the Supreme Court, and even then, the Supreme Court affirmed his ruling.
Gorsuch is also respected by other lawyers and judges. One of former
President Obama’s lawyers, Neil Katyal, said Judge Gorsuch’s “record
should give the American people confidence that he will not compromise
principle to favor the president who appointed him…He’s a fair and
Judge Gorusch understands that his job is to be
fair—not to impose his views on people. As he put it in his testimony
before the Senate Judiciary Committee, his job is “not about politics…If
judges were just secret legislators, declaring not what the law is but
what they would like it to be, the very idea of a government by the
people and for the people would be at risk.“ I think he’s right. Judges
should not try to legislate from the bench.
Judge Gorsuch and I
met recently to talk about his philosophy of judging cases. I was
impressed with his approach. He assured me that he will uphold the law
as written—even if it goes against his personal beliefs.
are ultimately an expression of the will of the people. As the
Constitution itself says, “we the people…establish this Constitution.”
our Republic, Congress writes the laws; the President ensures that the
laws are executed faithfully, and the courts apply the law to specific
When judges try to change the law rather than apply the
law, they make themselves into an un-elected Congress. That’s not just
arrogant; it’s unfair—not because it steals legitimate authority from
Congress, but because it silences the voice of the people who elected
The Supreme Court is the highest court in the land. Rulings by

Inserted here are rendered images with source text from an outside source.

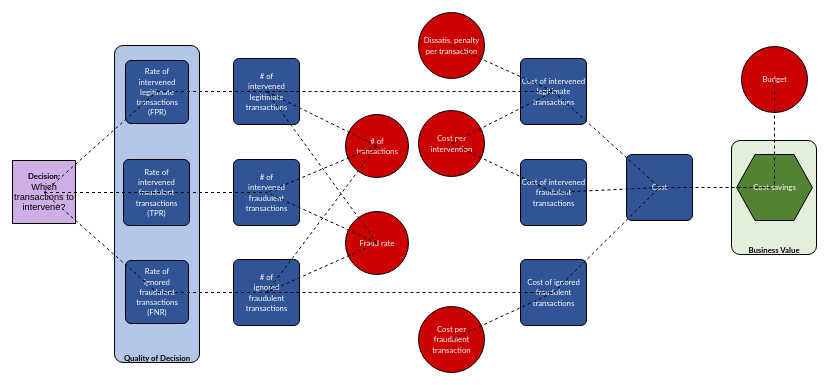
<!DOCTYPE html>
<html lang="en">
<head>
<meta charset="utf-8">
<title>Decision model: transaction intervention</title>
<style>
:root {
  --ink: #000;
  --paper: #fff;
  --decision: #cdaee6;
  --calc: #305496;
  --external: #cc0000;
  --outcome: #548235;
  --quality-group: #b4c6e7;
  --value-group: #e2efda;
}
* { box-sizing: border-box; }
html, body { margin: 0; overflow: hidden; }
.diagram {
  position: relative;
  width: 829px;
  height: 385px;
  overflow: hidden;
  background: var(--paper);
  font: 7.8px/10.3px Lato, "Open Sans", sans-serif;
  color: var(--paper);
}
.node, .group {
  position: absolute;
  left: var(--x);
  top: var(--y);
  display: flex;
  justify-content: center;
  text-align: center;
  white-space: nowrap;
  border: 1px solid var(--ink);
}
.node { width: 67px; height: 67px; align-items: center; }
.node p { margin: 0; }
.small { width: 64px; height: 64px; }
.calc { background: var(--calc); border-radius: 6px; }
.external { background: var(--external); border-radius: 50%; }
.decision {
  background: var(--decision);
  color: var(--ink);
  font: 9.2px/10.4px "Liberation Sans", Arial, sans-serif;
}
.decision strong { font: bold 7.8px/10px Lato, sans-serif; }
.outcome { width: 77px; border: 0; }
.outcome svg { position: absolute; inset: 0; }
.outcome polygon { fill: var(--outcome); stroke: var(--ink); }
.outcome p { position: relative; }
.group {
  width: 86px;
  align-items: flex-end;
  border-radius: 9px;
  color: var(--ink);
  font-weight: bold;
}
.quality { height: 318px; background: var(--quality-group); padding-bottom: 0; line-height: 8px; }
.value { height: 115px; background: var(--value-group); line-height: 8px; }
.links {
  position: absolute;
  inset: 0;
  fill: none;
  stroke: var(--ink);
  stroke-width: 1;
  stroke-dasharray: 3 3;
}
</style>
</head>
<body>
<main class="diagram">
  <section class="group quality" style="--x:114px;--y:45px">Quality of Decision</section>
  <section class="group value" style="--x:731px;--y:140px">Business Value</section>

  <div class="node small decision" style="--x:12px;--y:160px"><p><strong>Decision:</strong><br>Which<br>transactions to<br>intervene?</p></div>

  <div class="node small calc" style="--x:125px;--y:60px"><p>Rate of<br>intervened<br>legitimate<br>transactions<br>(FPR)</p></div>
  <div class="node calc" style="--x:123px;--y:159px"><p>Rate of<br>intervened<br>fraudulent<br>transactions<br>(TPR)</p></div>
  <div class="node small calc" style="--x:125px;--y:260px"><p>Rate of<br>ignored<br>fraudulent<br>transactions<br>(FNR)</p></div>

  <div class="node calc" style="--x:233px;--y:58px"><p># of<br>intervened<br>legitimate<br>transactions</p></div>
  <div class="node calc" style="--x:233px;--y:159px"><p># of<br>intervened<br>fraudulent<br>transactions</p></div>
  <div class="node calc" style="--x:233px;--y:259px"><p># of<br>ignored<br>fraudulent<br>transactions</p></div>

  <div class="node small external" style="--x:345px;--y:114px"><p># of<br>transactions</p></div>
  <div class="node small external" style="--x:345px;--y:211px"><p>Fraud rate</p></div>

  <div class="node external" style="--x:418px;--y:12px"><p>Dissatis. penalty<br>per transaction</p></div>
  <div class="node external" style="--x:418px;--y:110px"><p>Cost per<br>intervention</p></div>
  <div class="node external" style="--x:418px;--y:306px"><p>Cost per<br>fraudulent<br>transaction</p></div>

  <div class="node calc" style="--x:520px;--y:58px"><p>Cost of intervened<br>legitimate<br>transactions</p></div>
  <div class="node calc" style="--x:520px;--y:159px"><p>Cost of intervened<br>fraudulent<br>transactions</p></div>
  <div class="node calc" style="--x:520px;--y:259px"><p>Cost of ignored<br>fraudulent<br>transactions</p></div>

  <div class="node calc" style="--x:626px;--y:154px"><p>Cost</p></div>
  <div class="node external" style="--x:741px;--y:46px"><p>Budget</p></div>
  <div class="node outcome" style="--x:736px;--y:154px">
    <svg width="77" height="67" aria-hidden="true"><polygon points="0.6,33.5 19,0.5 58,0.5 76.4,33.5 58,66.5 19,66.5"/></svg>
    <p>Cost savings</p>
  </div>

  <svg class="links" width="829" height="385" viewBox="0 0 829 385" aria-hidden="true">
    <g class="decision-to-rates">
      <line x1="44" y1="192.5" x2="157" y2="91.5"/>
      <line x1="44" y1="192.5" x2="157" y2="192.5"/>
      <line x1="44" y1="192.5" x2="157" y2="292.5"/>
    </g>
    <g class="rates-to-counts">
      <line x1="157" y1="91.5" x2="266.5" y2="91.5"/>
      <line x1="157" y1="192.5" x2="266.5" y2="192.5"/>
      <line x1="157" y1="292.5" x2="266.5" y2="292.5"/>
    </g>
    <g class="volumes-to-counts">
      <line x1="377" y1="146" x2="266.5" y2="91.5"/>
      <line x1="377" y1="146" x2="266.5" y2="192.5"/>
      <line x1="377" y1="146" x2="266.5" y2="292.5"/>
      <line x1="377" y1="243" x2="266.5" y2="91.5"/>
      <line x1="377" y1="243" x2="266.5" y2="192.5"/>
      <line x1="377" y1="243" x2="266.5" y2="292.5"/>
    </g>
    <g class="inputs-to-costs">
      <line x1="266.5" y1="91.5" x2="553.5" y2="91.5"/>
      <line x1="266.5" y1="292.5" x2="553.5" y2="292.5"/>
      <line x1="451.5" y1="45.5" x2="553.5" y2="91.5"/>
      <line x1="451.5" y1="143.5" x2="553.5" y2="91.5"/>
      <line x1="451.5" y1="143.5" x2="553.5" y2="192.5"/>
      <line x1="451.5" y1="339.5" x2="553.5" y2="292.5"/>
    </g>
    <g class="costs-to-savings">
      <line x1="553.5" y1="91.5" x2="659.5" y2="187.5"/>
      <line x1="553.5" y1="192.5" x2="659.5" y2="187.5"/>
      <line x1="553.5" y1="292.5" x2="659.5" y2="187.5"/>
      <line x1="659.5" y1="187.5" x2="774.5" y2="187.5"/>
      <line x1="774.5" y1="79.5" x2="774.5" y2="187.5"/>
    </g>
  </svg>
</main>
</body>
</html>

the Supreme Court cannot be appealed to any higher court, and can only
be overturned by changing the law. In recent decades it has been
increasingly asked to decide important matters that affect us all:
health care, immigration, energy and environmental policies, First
Amendment rights to free speech and freedom of religion, Second
Amendment rights, and a thousand other issues. The Court affects all of
our lives more than ever.
Unfortunately, some judges have
essentially re-written laws to fit their beliefs. It’s not right, and
it’s one reason why so many people have felt like their voices just
aren’t being heard.
That’s why it’s so important that we have a
Supreme Court justice who will fairly and impartially apply the law and
protect the rights guaranteed by the Constitution—not to legislate from
the bench. Judge Neil Gorsuch is that kind of judge, and I’m proud to
support his confirmation.